“I suspect that we are ill-formed for the path we have chosen. Ill-formed and ill-prepared. We would like to draw a veil over all the blood and terror that have brought us to this place. It is our faintness of heart that would close our eyes to all of that, but in so doing it makes of it our destiny. But nothing is crueller than a coward, and the slaughter to come is probably beyond our imagining.”
Even when I was 100 minutes into the film, I thought Scott would pull away from the misery by adding one of two thrilling set pieces. None of which happens.
What’s amazing about The Best Man Holiday is that it never feels like 14 years. In 1999, The Best Man became a deliverance for the African-American film genre which had been stereotyped as a crime / gangster genre. The film gave a unique identity and helped launched several other films and genres.
The Best Man Holiday is a family centered tear jerker as it slowly unravels a web of failures, sad faces and ultimately demise that surrounds the group of friends. The prequel’s breakout character, Quentin (Terrence Howard) exhibits all signs of badassery. It’s as if they based his character on How I Met Your Mother’s Barney Stinson. Howard continues to give a good performance but at times you feel the character can be given more responsibilities. In The Best Man Holiday, Howard is still an untapped resource.
Much like the prequel, the sequel never takes Morris Chestnut seriously and reduces him to humour till the time drama is necessary. Chestnut’s Lance Sullivan is a vital character in both films and I’m surprised how he hasn’t been given enough platform to shine.
The friends reunite at the Sullivan’s villa for Christmas. Everyone is living a different life. Their conversations are fresh. There are mentions of Barack Obama and even Robin Thicke (seriously?). But, what hasn’t changed is the hostility between the two best friends – Sullivan and Harper Stewart (Taye DIggs); the spark between Julian (Harold Perrineau) and Shelby (Mellisa De Sousa) and the suspicions of Harper’s wife, Robin (Sanaa Lathan) when she sees him with his old flame, Jordan (Nia Long).

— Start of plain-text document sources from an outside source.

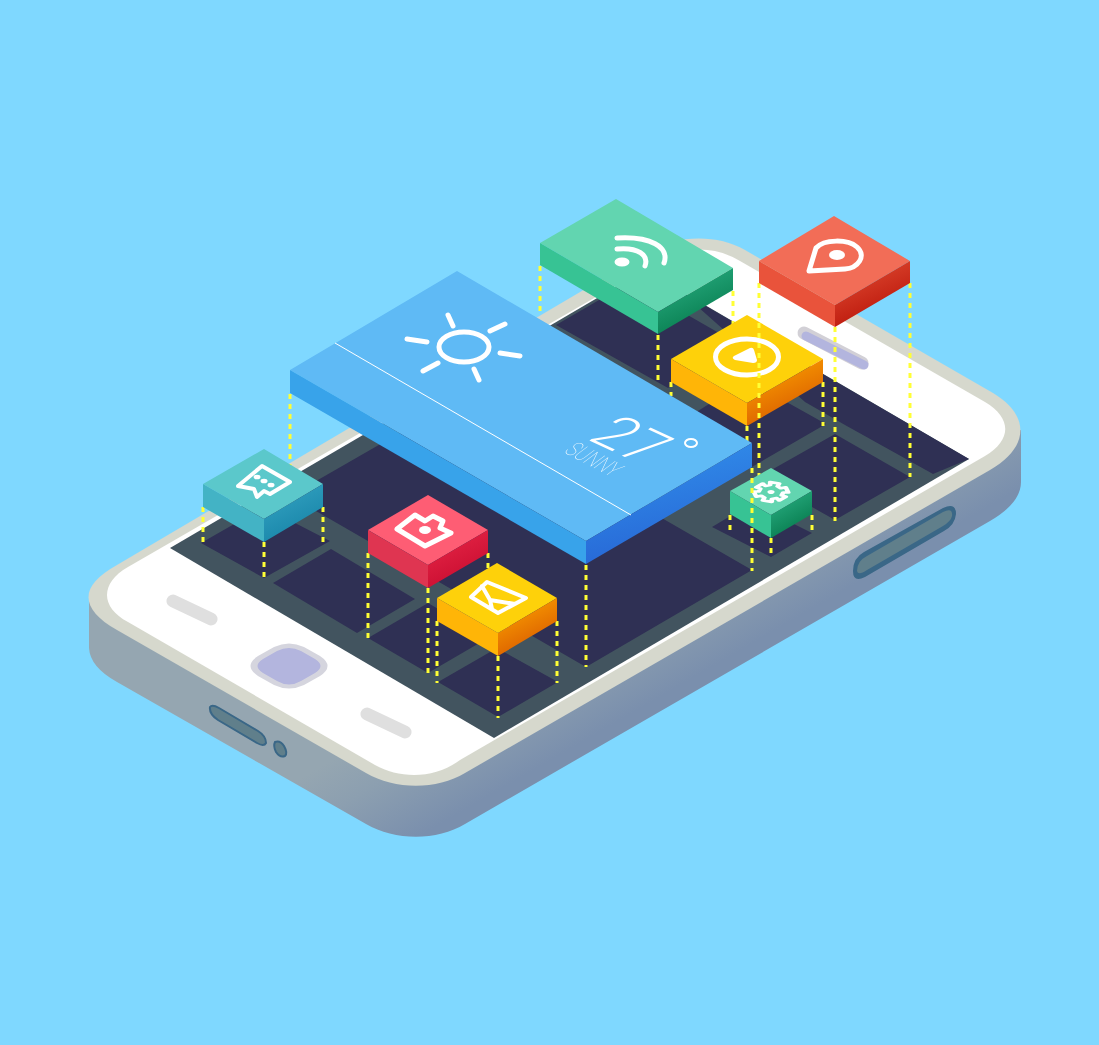
<!DOCTYPE html>
<html lang="en">
<head>
<meta charset="utf-8">
<title>Isometric phone with app tiles</title>
<style>
:root{--sky:#7fd8ff;--rim:#d6d8cd;--face:#fff;--grid:#42545f;--tile:#2f3054;--beam:#ffff35;--lilac:#b3b5de;--silver:#d5d5de;--key:#dfdfdf;--port:#607f8b;--port-edge:#3a6787}
html,body{margin:0;width:1099px;height:1045px;overflow:hidden;background:var(--sky)}
svg{display:block}
.rim{fill:var(--rim)}
.face{fill:var(--face)}
.grid{fill:var(--grid)}
.tiles{fill:var(--tile)}
.beam{fill:none;stroke:var(--beam);stroke-width:3;stroke-dasharray:5 5}
.icon{fill:none;stroke:#fff;stroke-width:5;stroke-linecap:round;stroke-linejoin:round}
.icon .solid{fill:#fff;stroke:none}
.keys{fill:none;stroke:var(--key);stroke-width:13;stroke-linecap:round}
.port{fill:var(--port);stroke:var(--port-edge);stroke-width:2}
.weather-text{fill:#fff;font-family:Roboto,Lato,sans-serif}
.degrees{font-size:60px;font-weight:300}
.condition{font-size:25px;font-weight:100}
</style>
</head>
<body>
<svg width="1099" height="1045" viewBox="0 0 1099 1045" role="img" aria-label="Isometric smartphone with app tiles floating above its screen">
<defs>
<linearGradient id="body-side" gradientUnits="userSpaceOnUse" x1="660" y1="570" x2="715" y2="665"><stop offset="0" stop-color="#95a6b1"/><stop offset=".4" stop-color="#8c9fb0"/><stop offset="1" stop-color="#7a8fad"/></linearGradient>
<linearGradient id="blue-side" x1="0" y1="0" x2=".3" y2="1"><stop offset=".3" stop-color="#2f86e6"/><stop offset="1" stop-color="#2767d6"/></linearGradient>
<linearGradient id="green-side" x1="0" y1="0" x2=".5" y2="1"><stop offset=".3" stop-color="#22a377"/><stop offset="1" stop-color="#067a4c"/></linearGradient>
<linearGradient id="red-side" x1="0" y1="0" x2=".5" y2="1"><stop offset=".3" stop-color="#d8402a"/><stop offset="1" stop-color="#b81308"/></linearGradient>
<linearGradient id="yellow-side" x1="0" y1="0" x2=".5" y2="1"><stop offset=".3" stop-color="#f59300"/><stop offset="1" stop-color="#d85a00"/></linearGradient>
<linearGradient id="teal-side" x1="0" y1="0" x2=".5" y2="1"><stop offset=".3" stop-color="#2e9cbc"/><stop offset="1" stop-color="#1784a8"/></linearGradient>
<linearGradient id="pink-side" x1="0" y1="0" x2=".5" y2="1"><stop offset=".3" stop-color="#e02142"/><stop offset="1" stop-color="#c80c30"/></linearGradient>
</defs>

<rect width="1099" height="1045" fill="var(--sky)"/>

<g id="phone">
<path fill="url(#body-side)" d="M89 596V648Q90 667 117 682L366 824C395 841 437 841 465 824L990 521Q1021 503 1021 482V430Z"/>
<path class="rim" d="M117 565L648 252C676 235 717 234 745 250L993 393C1030 415 1030 447 990 470L465 773C437 790 395 790 366 773L117 630C79 608 79 586 117 565Z"/>
<path class="face" d="M128 567L660 260C685 246 715 246 740 261L985 402C1012 418 1012 440 985 456L460 760C435 779 400 779 375 765L128 622C100 607 100 583 128 567Z"/>
<polygon class="grid" points="170,548 494,738 969,459 645,270"/>
<g class="tiles">
<polygon points="201,543 264,507 330,541 264,578"/>
<polygon points="273,583 331,549 415,599 357,633"/>
<polygon points="368,638 428,603 488,638 428,673"/>
<polygon points="438,682 497,648 558,682 498,717"/>
<polygon points="290,496 457,400 752,570 586,667"/>
<polygon points="556,325 630,282 740,345 668,388"/>
<polygon points="671,428 747,380 826,424 750,468"/>
<polygon points="680,291 969,459 933,474 845,425 805,402"/>
<polygon points="759,477 835,434 910,477 835,520"/>
<polygon points="712,527 752,503 812,533 771,557"/>
</g>
<g class="keys"><path d="M173 601L211 619M367 714L405 732"/></g>
<g id="home-button">
<path fill="var(--silver)" d="M274 647Q289 640 304 647L320 656Q335 666 320 676L304 685Q289 692 274 685L258 676Q243 666 258 656Z"/>
<path fill="var(--lilac)" d="M277 651Q289 645 301 651L315 659Q326 666 315 673L301 681Q289 688 277 681L263 673Q252 666 263 659Z"/>
</g>
<g id="earpiece" fill="none" stroke-linecap="round">
<path stroke="#d2d0d6" stroke-width="13" d="M804 333L862 363"/>
<path stroke="var(--lilac)" stroke-width="9" d="M806 336L864 365"/>
</g>
<path class="port" d="M210 707Q212 704 219 708L258 731Q266 736 266 743Q264 747 257 743L218 720Q209 714 210 707Z"/>
<path class="port" d="M275 742Q280 740 284 746Q288 753 285 756Q280 758 276 752Q273 746 275 742Z"/>
<path fill="var(--port-edge)" d="M853 571Q853 558 864 552L943 508Q956 502 956 514Q955 525 944 531L865 577Q853 583 853 571Z"/>
<path fill="var(--port)" d="M857 571Q857 561 867 556L943 512Q953 507 952 516Q951 521 943 526L867 570Q858 576 857 571Z"/>
</g>

<g id="wifi-block">
<path class="beam" d="M540 266V314M658 335V384M733 291V340"/>
<polygon fill="#62d5b0" points="616,199 733,268 658,312 540,243"/>
<polygon fill="#37c394" points="540,243 658,312 658,334 540,265"/>
<polygon fill="url(#green-side)" points="658,312 733,268 733,290 658,334"/>
<g class="icon" stroke-width="6">
<ellipse class="solid" cx="622" cy="262" rx="7.5" ry="4.5"/>
<path d="M617 249C638 247 649 255 645 266M617 238C650 236 670 247 664 263"/>
</g>
</g>

<g id="play-block">
<path class="beam" d="M671 382V396M747 426V445M823 382V426"/>
<polygon fill="#fed10a" points="747,315 823,359 747,403 671,359"/>
<polygon fill="#ffb507" points="671,359 747,403 747,426 671,382"/>
<polygon fill="url(#yellow-side)" points="747,403 823,359 823,382 747,426"/>
<g class="icon">
<ellipse cx="747" cy="357" rx="31.5" ry="18"/>
<path class="solid" d="M734 356L750 348Q753 347 754 350L757 360Q757 363 753 363L735 360Q731 358 734 356Z"/>
</g>
</g>

<g id="location-block">
<path class="beam" d="M759 283V478M835 327V521M910 283V477"/>
<polygon fill="#f26d57" points="834,216 910,261 835,305 759,261"/>
<polygon fill="#e9533b" points="759,261 835,305 835,327 759,283"/>
<polygon fill="url(#red-side)" points="835,305 910,261 910,283 835,327"/>
<g class="icon">
<path d="M809 271L816 248C824 239 848 239 857 247C867 256 858 268 845 269Z"/>
<ellipse class="solid" cx="837" cy="255" rx="8" ry="5"/>
</g>
</g>

<g id="settings-block">
<path class="beam" d="M730 515V533M771 538V558M812 515V534"/>
<polygon fill="#62d5b0" points="771,468 812,491 771,515 730,491"/>
<polygon fill="#37c394" points="730,491 771,515 771,538 730,514"/>
<polygon fill="url(#green-side)" points="771,515 812,491 812,514 771,538"/>
<g class="icon" transform="matrix(.82 .47 -.82 .47 771 492)">
<path stroke-width="4" style="stroke-width:4" d="M10 -3L14 -4V4L10 3L8 7L11 10L4 14L2 10H-2L-4 14L-11 10L-8 7L-10 3L-14 4V-4L-10 -3L-8 -7L-11 -10L-4 -14L-2 -10H2L4 -14L11 -10L8 -7Z"/>
<circle class="solid" r="3"/>
</g>
</g>

<g id="weather-block">
<path class="beam" d="M290 394V466M586 565V667M752 468V571"/>
<polygon fill="#5fbaf5" points="457,271 752,443 586,541 290,370"/>
<polygon fill="#38a3ea" points="290,370 586,541 586,564 290,393"/>
<polygon fill="url(#blue-side)" points="586,541 752,443 752,467 586,564"/>
<path stroke="#fff" stroke-width="1" d="M335 343L631 515"/>
<g class="icon">
<ellipse cx="464" cy="347" rx="25" ry="15"/>
<path d="M448 315L453 326M490 331L505 324M500 353L520 356M474 369L479 380M438 363L423 371M407 339L427 342"/>
</g>
<text class="weather-text degrees" transform="matrix(.866 .4 -.8 .6 586 439)" textLength="66" lengthAdjust="spacingAndGlyphs">27</text>
<ellipse cx="691" cy="443" rx="6" ry="4" fill="none" stroke="#fff" stroke-width="2"/>
<text class="weather-text condition" transform="matrix(.866 .45 -.8 .6 563 452)" textLength="56" lengthAdjust="spacingAndGlyphs">SUNNY</text>
</g>

<g id="chat-block">
<path class="beam" d="M203 507V545M264 542V580M323 507V545"/>
<polygon fill="#5bc8cb" points="264,449 323,484 264,519 203,484"/>
<polygon fill="#43b3c5" points="203,484 264,519 264,542 203,507"/>
<polygon fill="url(#teal-side)" points="264,519 323,484 323,507 264,542"/>
<g class="icon">
<path style="stroke-width:4" d="M262 466L290 482L270 494L264 491L257 497L254 489L238 486Z"/>
<ellipse class="solid" cx="257" cy="477" rx="3.5" ry="2.3"/><ellipse class="solid" cx="264" cy="481" rx="3.5" ry="2.3"/><ellipse class="solid" cx="271" cy="485" rx="3.5" ry="2.3"/>
</g>
</g>

<g id="camera-block">
<path class="beam" d="M368 553V640M428 588V675M488 553V570"/>
<polygon fill="#fe5d74" points="428,495 488,530 428,565 368,530"/>
<polygon fill="#df3551" points="368,530 428,565 428,588 368,553"/>
<polygon fill="url(#pink-side)" points="428,565 488,530 488,553 428,588"/>
<g class="icon">
<path d="M415 515L425 521L433 516L443 521L440 528L451 533L425 546L397 529Z"/>
<ellipse class="solid" cx="425" cy="530" rx="6" ry="4"/>
</g>
</g>

<g id="gallery-block">
<path class="beam" d="M437 621V683M498 656V718M557 621V683"/>
<polygon fill="#fed10a" points="497,563 557,598 498,633 437,598"/>
<polygon fill="#ffb507" points="437,598 498,633 498,656 437,621"/>
<polygon fill="url(#yellow-side)" points="498,633 557,598 557,621 498,656"/>
<g class="icon">
<path style="stroke-width:4" d="M487 582L526 598L498 613L471 597ZM482 586L490 600L515 604M490 600L492 609"/>
</g>
</g>
</svg>
</body>
</html>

The Best Man Holiday plays it safe and uses tragic elements to get involvement from the audiences. Some may budge, but today’s audiences are not made that way. They are into high concept films where drama is limited to just one scene, with the rest being eye candy entertainment. The Best Man Holiday has its fair share of entertainment. If you don’t find it amusing, it’s because you haven’t invested in these characters. Who wouldn’t?